The last 100°C required is fulfilled by adding an additive called Eolys to the fuel. Eolys lowers the operating temperature of particulate burning to 450°C, now regeneration occurs. The liquid-state additive is store in a small tank and added to the fuel by pump. The DPF unit needs to be cleaned at dealerships every 80,000 km by high-pressure water in order to get rid of the deposits resulting from the additive.
One more thing to be solved is the influence of "post-combustion". It increases engine torque when the driver doesn’t expect. Therefore the engine management system has to regulate the torque by adjusting the amount of normal fuel injection, pre-injection etc. and turbocharger’s boost pressure to compensate.
Selective Catalytic Reduction (SCR)
Apart from particulate matter, diesel engines also emit higher levels of NOx than gasoline counterparts, since NOx is more likely to be formed under conditions of lean mixture and high compression. As Euro 6 and US Tier 2 emission standards have NOx limits tightened significantly, most diesel engines have to seek help from Selective Catalytic Reduction, which is capable to reduce NOx by 90 percent.

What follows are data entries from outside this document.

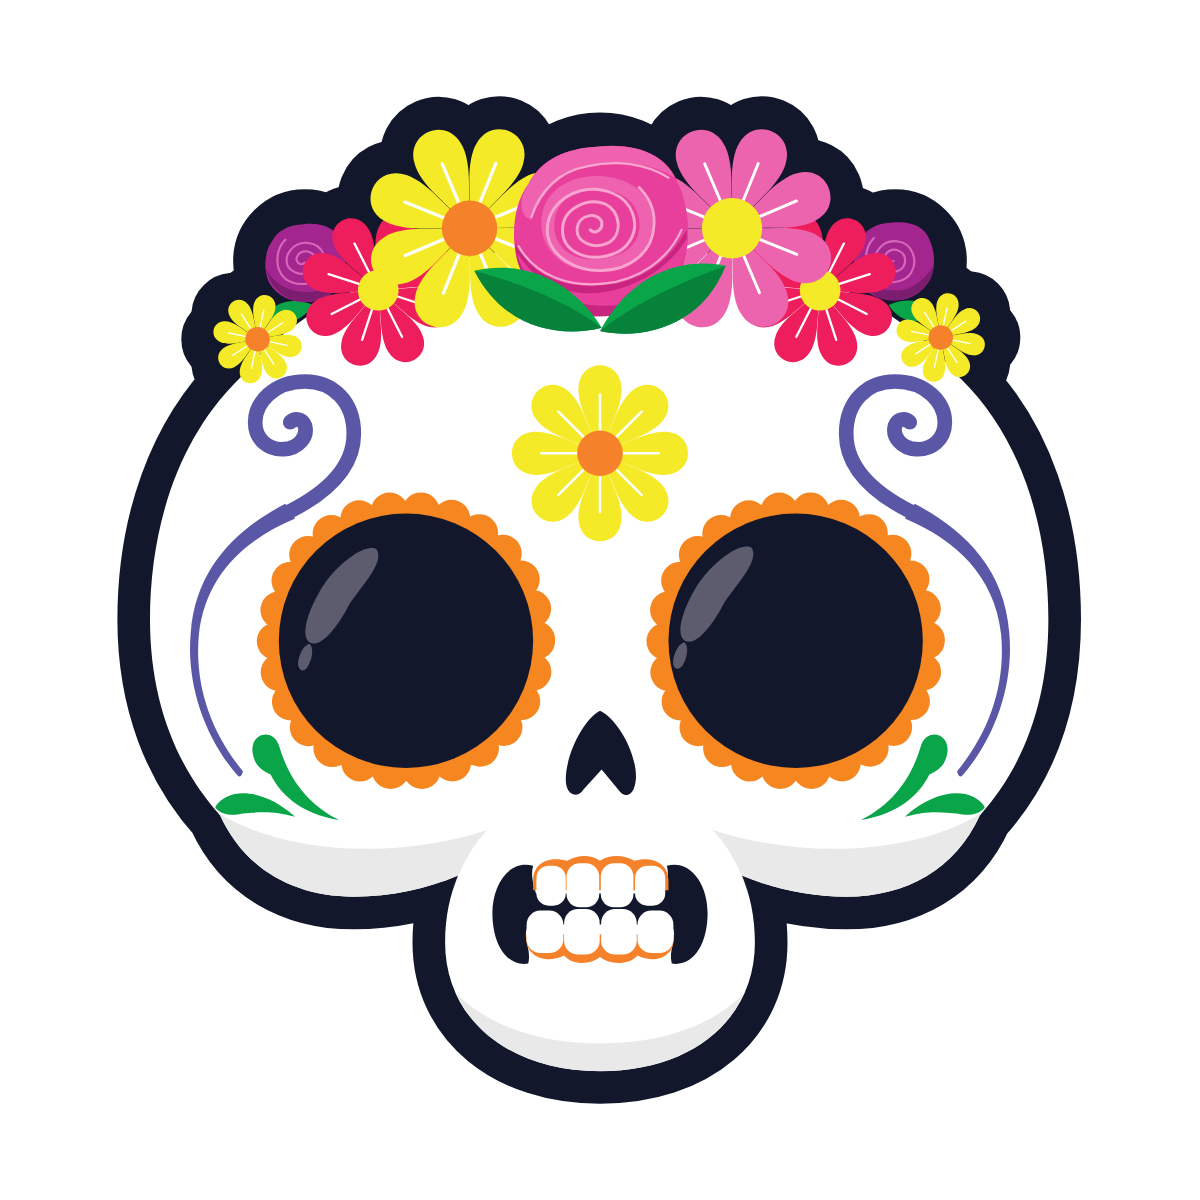
<!DOCTYPE html>
<html lang="en">
<head>
<meta charset="utf-8">
<title>Sugar skull with flower crown</title>
<style>
:root{
  --paper:#ffffff; --ink:#13172c; --shade:#e9e9ea; --orange:#f5822a; --eye-ring:#f6861f;
  --yellow:#f4ea27; --pink:#ec64ae; --red:#ee1d5b; --rose:#e83f9d; --rose-light:#ee62b0;
  --rose-dark:#c9247f; --rose-line:#f9a5d0; --plum:#a3268f; --plum-dark:#7c1d70; --plum-line:#d767bb;
  --green:#0aa449; --green-dark:#07823b; --violet:#5a57a7; --glint:#5d5c6e;
}
html,body{margin:0;width:1200px;height:1200px;overflow:hidden;background:var(--paper)}
.canvas{display:block;width:1200px;height:1200px}
.ink{fill:var(--ink)}
.silhouette{fill:var(--ink);stroke:var(--ink);stroke-linejoin:round}
.bone{fill:var(--paper)}
.shade{fill:var(--shade)}
.green{fill:var(--green)}
.green-dark{fill:var(--green-dark)}
.orange{fill:var(--orange)}
.yellow{fill:var(--yellow)}
.pink{fill:var(--pink)}
.red{fill:var(--red)}
.veins{stroke:var(--paper);stroke-linecap:round;fill:none}
.line{fill:none;stroke-linecap:round;stroke-linejoin:round}
.scallop{fill:var(--eye-ring);stroke:var(--eye-ring);stroke-width:23;stroke-linecap:round;stroke-dasharray:0 1}
.glint{fill:var(--glint)}
</style>
</head>
<body>
<svg class="canvas" viewBox="0 0 736 736" role="img" aria-label="Decorated sugar skull wearing a crown of flowers">
<defs>
  <path id="skull" d="M147 232C110 268 92 322 92 380C92 430 108 470 135 500C150 533 180 550 217 550C240 550 262 545 281 537C276 549 273 562 273 578C273 625 312 657 368 657C426 657 463 624 463 578C463 562 460 549 455 537C474 545 496 550 519 550C556 550 586 533 601 500C628 470 643 430 643 380C643 322 626 268 589 232C560 196 500 150 368 150C236 150 176 196 147 232Z"/>
  <clipPath id="skull-clip"><use href="#skull"/></clipPath>
  <path id="petal" d="M0 0L-9 -22C-12 -29 -14 -37 -13 -42C-11 -58 11 -58 13 -42C14 -37 12 -29 9 -22Z"/>
  <g id="petal-pair"><use href="#petal"/><use href="#petal" transform="rotate(45)"/></g>
  <g id="petals">
    <use href="#petal-pair"/><use href="#petal-pair" transform="rotate(90)"/>
    <use href="#petal-pair" transform="rotate(180)"/><use href="#petal-pair" transform="rotate(270)"/>
  </g>
  <path id="veins" d="M0 -14V-36M0 14V36M-14 0H-36M14 0H36M-10 -10L-25.500 -25.500M10 -10L25.500 -25.500M-10 10L-25.500 25.500M10 10L25.500 25.500"/>
  <path id="rose-shape" d="M-2 -51C22 -54 42 -46 48 -28C57 -10 56 20 44 32C34 46 18 53 0 53C-18 53 -36 44 -45 31C-56 16 -55 -14 -44 -28C-36 -44 -20 -50 -2 -51Z"/>

  <g id="plum-rose">
    <use href="#rose-shape" transform="scale(.46)" fill="var(--plum)"/>
    <path d="M-24 4C-20 19 -8 25 2 24C14 24 24 14 25 2C18 14 8 19 0 18C-10 18 -19 13 -24 4Z" fill="var(--plum-dark)"/>
    <path class="line" stroke="var(--plum-line)" stroke-width="1.300" d="M0 0C-3 3 -7 -1 -4 -5C0 -9 8 -6 7 1C6 8 -5 9 -10 3C-14 -4 -7 -13 2 -12C12 -11 15 0 11 7C7 14 -5 15 -12 10C-19 4 -18 -8 -12 -14"/>
  </g>

  <g id="eye">
    <circle class="scallop" r="80" pathLength="26"/>
    <circle class="ink" r="78"/>
  </g>
  <g id="eye-glints" class="glint">
    <path d="M231 337C236 345 222 359 214 371C208 383 197 398 190 394C183 389 191 370 199 358C209 344 225 333 231 337Z"/>
    <path d="M190 395C193 398 191 406 188 410C185 413 182 410 183 405C184 400 187 395 190 395Z"/>
  </g>

  <g id="face-ornament">
    <path fill="var(--violet)" d="M146 476C126 453 114 420 117 388C120 348 146 324 175 309L181 318C150 331 126 353 122 389C119 421 130 450 149 473Q148 477 146 476Z"/>
    <path class="line" stroke="var(--violet)" stroke-width="9" d="M177 314C201 302 217 287 217 266C217 246 204 234 187 234C168 234 156.500 247 156.500 259C156.500 270 165 276 174 275.500C183 275 189 268 187 261C185.500 257 181 256 178 259"/>
    <path class="green" d="M155 462C153 450 167 446 171 457C176 474 186 492 208 503C184 499 172 487 166 475C159 472 156 468 155 462Z"/>
    <path class="green" d="M132 495C140 482 163 484 181 501C168 497 158 498 149 499C141 501 134 499 132 495Z"/>
  </g>

  <g id="mouth-corner"><path class="ink" d="M327 531C312 527 302 543 302 560C302 578 310 593 324 591C326 582 321 577 323 570C325 563 331 558 330 552C328 545 325 538 327 531Z"/></g>
</defs>

<g id="outer-contour" class="silhouette">
  <use href="#skull" stroke-width="40"/>
  <use href="#petals" transform="translate(288 140) rotate(22) scale(1.190)" stroke-width="34"/>
  <use href="#petals" transform="translate(449 140) rotate(22) scale(1.190)" stroke-width="34"/>
  <use href="#petals" transform="translate(232 178) rotate(18) scale(.890)" stroke-width="45"/>
  <use href="#petals" transform="translate(503 178) rotate(-18) scale(.890)" stroke-width="45"/>
  <use href="#petals" transform="translate(158 208) scale(.520)" stroke-width="72"/>
  <use href="#petals" transform="translate(579 207) scale(.520)" stroke-width="72"/>
  <circle cx="368" cy="141" r="62" stroke-width="20"/>
  <circle cx="187" cy="160" r="34" stroke-width="20"/>
  <circle cx="549" cy="160" r="34" stroke-width="20"/>
</g>

<g id="head">
  <use href="#skull" class="bone"/>
  <g clip-path="url(#skull-clip)" class="shade">
    <path d="M128 495C170 524 240 528 299 509C291 517 285 527 280 540L260 560H180L120 520Z"/>
    <path d="M608 495C566 524 496 528 437 509C445 517 451 527 456 540L476 560H556L616 520Z"/>
    <path d="M268 594C286 625 325 640 368 640C412 640 450 625 468 594V665H268Z"/>
  </g>
  <path class="ink" d="M147 232C155 219 165 210 176 202C200 184 230 170 262 162L250 140L180 160L140 205Z"/>
  <path class="ink" d="M589 232C581 219 571 210 560 202C536 184 506 170 474 162L486 140L556 160L596 205Z"/>
  <path class="ink" d="M250 166C320 146 416 146 486 166V120H250Z"/>
</g>

<g id="face">
  <use href="#eye" x="249" y="393"/>
  <use href="#eye" x="488" y="393"/>
  <use href="#eye-glints"/>
  <use href="#eye-glints" x="230" y="-1"/>
  <path class="ink" d="M368 436C379 441 391 463 390 478C389 489 383 490 379 484L369 472L358 484C354 490 347 488 347 478C347 463 358 441 368 436Z"/>
  <use href="#face-ornament"/>
  <use href="#face-ornament" transform="translate(736 0) scale(-1 1)"/>
</g>

<g id="mouth">
  <use href="#mouth-corner"/>
  <use href="#mouth-corner" transform="translate(736 0) scale(-1 1)"/>
  <path class="ink" d="M326 548H411V567H326Z"/>
  <g id="gums" class="orange">
    <path d="M327 540C327 529 337 525 348 528C354 524 363 524 368 528C373 524 383 524 389 528C399 525 410 529 410 540V546H327Z"/>
    <path d="M323 573H413C415 586 403 592 391 586C386 592 374 592 368 587C362 592 351 592 346 586C334 592 321 586 323 573Z"/>
  </g>
  <g id="teeth" class="bone">
    <rect x="329" y="531" width="18" height="24.500" rx="7.500"/>
    <rect x="347.500" y="529.500" width="20" height="27" rx="8"/>
    <rect x="368.500" y="529.500" width="20" height="27" rx="8"/>
    <rect x="389.500" y="531" width="18.500" height="24.500" rx="7.500"/>
    <rect x="323" y="558.500" width="22.500" height="26" rx="8.500"/>
    <rect x="346" y="557.500" width="21.800" height="28" rx="8.500"/>
    <rect x="368.700" y="557.500" width="21.800" height="28" rx="8.500"/>
    <rect x="391" y="558.500" width="22" height="26" rx="8.500"/>
  </g>
</g>

<g id="forehead-flower" transform="translate(368 278)">
  <use href="#petals" class="yellow"/>
  <use href="#veins" class="veins" stroke-width="1.600"/>
  <circle class="orange" r="14"/>
</g>

<g id="flower-crown">
  <g id="plum-roses">
    <path class="green" d="M163 194C168 185 180 182 192 187C186 197 172 202 163 194Z"/>
    <path class="green" d="M574 192C568 184 556 182 545 187C551 197 564 201 574 192Z"/>
    <use href="#plum-rose" x="187" y="161"/>
    <use href="#plum-rose" transform="translate(548 160)"/>
  </g>
  <g id="small-flowers">
    <g transform="translate(158 208) rotate(12)">
      <use href="#petals" class="yellow" transform="scale(.510)"/>
      <use href="#veins" class="veins" transform="scale(.510)" stroke-width="1.600"/>
      <circle class="orange" r="7.500"/>
    </g>
    <g transform="translate(577 207) rotate(12)">
      <use href="#petals" class="yellow" transform="scale(.510)"/>
      <use href="#veins" class="veins" transform="scale(.510)" stroke-width="1.600"/>
      <circle class="orange" r="7.500"/>
    </g>
  </g>
  <g id="red-flowers">
    <g transform="translate(232 178) rotate(18)">
      <use href="#petals" class="red" transform="scale(.890)"/>
      <use href="#veins" class="veins" transform="scale(.890)" stroke-width="1.600"/>
      <circle class="yellow" r="12.500"/>
    </g>
    <g transform="translate(503 178) rotate(-18)">
      <use href="#petals" class="red" transform="scale(.890)"/>
      <use href="#veins" class="veins" transform="scale(.890)" stroke-width="1.600"/>
      <circle class="yellow" r="12.500"/>
    </g>
  </g>
  <g id="yellow-flower" transform="translate(288 140) rotate(22)">
    <use href="#petals" class="yellow" transform="scale(1.190)"/>
    <use href="#veins" class="veins" transform="scale(1.190)" stroke-width="1.700"/>
    <circle class="orange" r="17"/>
  </g>
  <g id="pink-flower" transform="translate(449 140) rotate(22)">
    <use href="#petals" class="pink" transform="scale(1.190)"/>
    <use href="#veins" class="veins" transform="scale(1.190)" stroke-width="1.500"/>
    <circle class="yellow" r="18.500"/>
  </g>
  <g id="large-rose" transform="translate(368 141)">
    <use href="#rose-shape" fill="var(--rose)"/>
    <path fill="var(--rose-light)" d="M-45 -26C-36 -44 -20 -50 -2 -51C20 -53 38 -48 46 -32C28 -43 8 -43 -10 -38C-26 -34 -36 -22 -42 -6C-49 -8 -50 -18 -45 -26Z"/>
    <path fill="var(--rose-dark)" d="M-52 8C-42 28 -22 36 0 34C24 33 42 20 53 0C55 20 46 34 38 40C26 50 14 53 0 53C-18 53 -36 44 -45 31C-50 24 -52 16 -52 8Z"/>
    <path fill="var(--rose)" d="M-51 14C-36 38 -10 43 12 36C32 30 46 18 54 4C53 24 44 34 32 41C14 49 -12 48 -30 40C-42 34 -49 24 -51 14Z"/>
    <path fill="var(--rose-light)" d="M-36 -4C-36 -24 -18 -34 0 -33C22 -32 34 -18 32 -2C31 16 14 25 -4 25C-23 25 -36 12 -36 -4Z"/>
    <path fill="var(--rose)" d="M-28 -4C-27 -19 -14 -26 0 -25C17 -24 26 -13 24 0C22 13 9 18 -5 18C-20 18 -29 8 -28 -4Z"/>
    <path class="line" stroke="var(--rose-line)" stroke-width="1.800" d="M-6 0C-3 3 2 0 1 -5C-1 -11 -13 -10 -14 -1C-15 8 -3 12 5 8C14 3 13 -11 3 -16C-8 -20 -23 -13 -23 0C-23 13 -9 19 4 16C18 13 24 1 20 -10C16 -22 1 -27 -12 -24C-26 -20 -34 -9 -32 4C-29 17 -15 25 0 25C18 25 32 14 33 -2C34 -12 30 -20 24 -26"/>
    <path class="line" stroke="var(--rose-line)" stroke-width="1.400" d="M-50 10C-39 29 -18 35 2 33C24 31 42 18 50 0M-42 -8C-37 -24 -25 -36 -8 -39C10 -43 28 -41 42 -32"/>
  </g>
  <g id="rose-leaves">
    <path class="green" d="M291 166C316 160 349 168 369 201C342 208 308 200 291 166Z"/>
    <path class="green-dark" d="M291 166C312 172 344 182 369 201C342 208 308 200 291 166Z"/>
    <path class="green" d="M445 163C420 158 388 166 368 203C396 209 431 199 445 163Z"/>
    <path class="green-dark" d="M445 163C424 171 393 183 368 203C396 209 431 199 445 163Z"/>
  </g>
</g>
</svg>
</body>
</html>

SCR converter injects a urea solution, commercially known as AdBlue, to the exhaust stream. It reacts with NOx with the aid of catalyst (coated on substrate), resulting in nitrogen and water vapour. The AdBlue is stored in a dedicated tank and can be refilled, normally every several thousand miles.
Exhaust Gas Recirculation (EGR)
Exhaust Gas Recirculation is another technology to reduce NOx emission. In fact, it had been widely used in diesel engines well before the popularity of catalytic converters.
A typical EGR system adds a recirculation pipe to bridge between intake and exhaust manifolds, drawing some exhaust gas back into the combustion chamber. A valve in the pipe controls the amount of EGR. The pipe may be added with a liquid cooler to cool the exhaust gas, resulting in higher efficiency.
Another possible mechanism is simpler. It uses variable valve timing to delay the closure of exhaust valves, so that some exhaust gas is drawn back from the exhaust manifold during the intake stroke. This is called "internal EGR".
How can EGR reduce NOx emission? As the combustion chamber is now filled with less fresh air and some exhaust gas, which consists of mostly nitrogen, CO2 but little oxygen, the total oxygen content is reduced. This means less fuel injection is required. With less fuel and oxygen, the combustion results in less power and heat. The corresponding lower temperature leds to less NOx generated.
Another reason for the lower combustion temperature is that the mixture of more nitrogen and less oxygen results in a higher specific heat capacity (energy needed to heat up the material by 1K), which means the mixture can absorb more energy.
However, it must be noted that some modern gasoline engines also use EGR, not to cut NOx emission (which is inherently lower than diesel engines), but to improve fuel efficiency. One example is Toyota 1NR-FKE 1.3-liter engine. Running EGR can save fuel because:
|Copyright© 1997-2016 by Mark Wan @ AutoZine|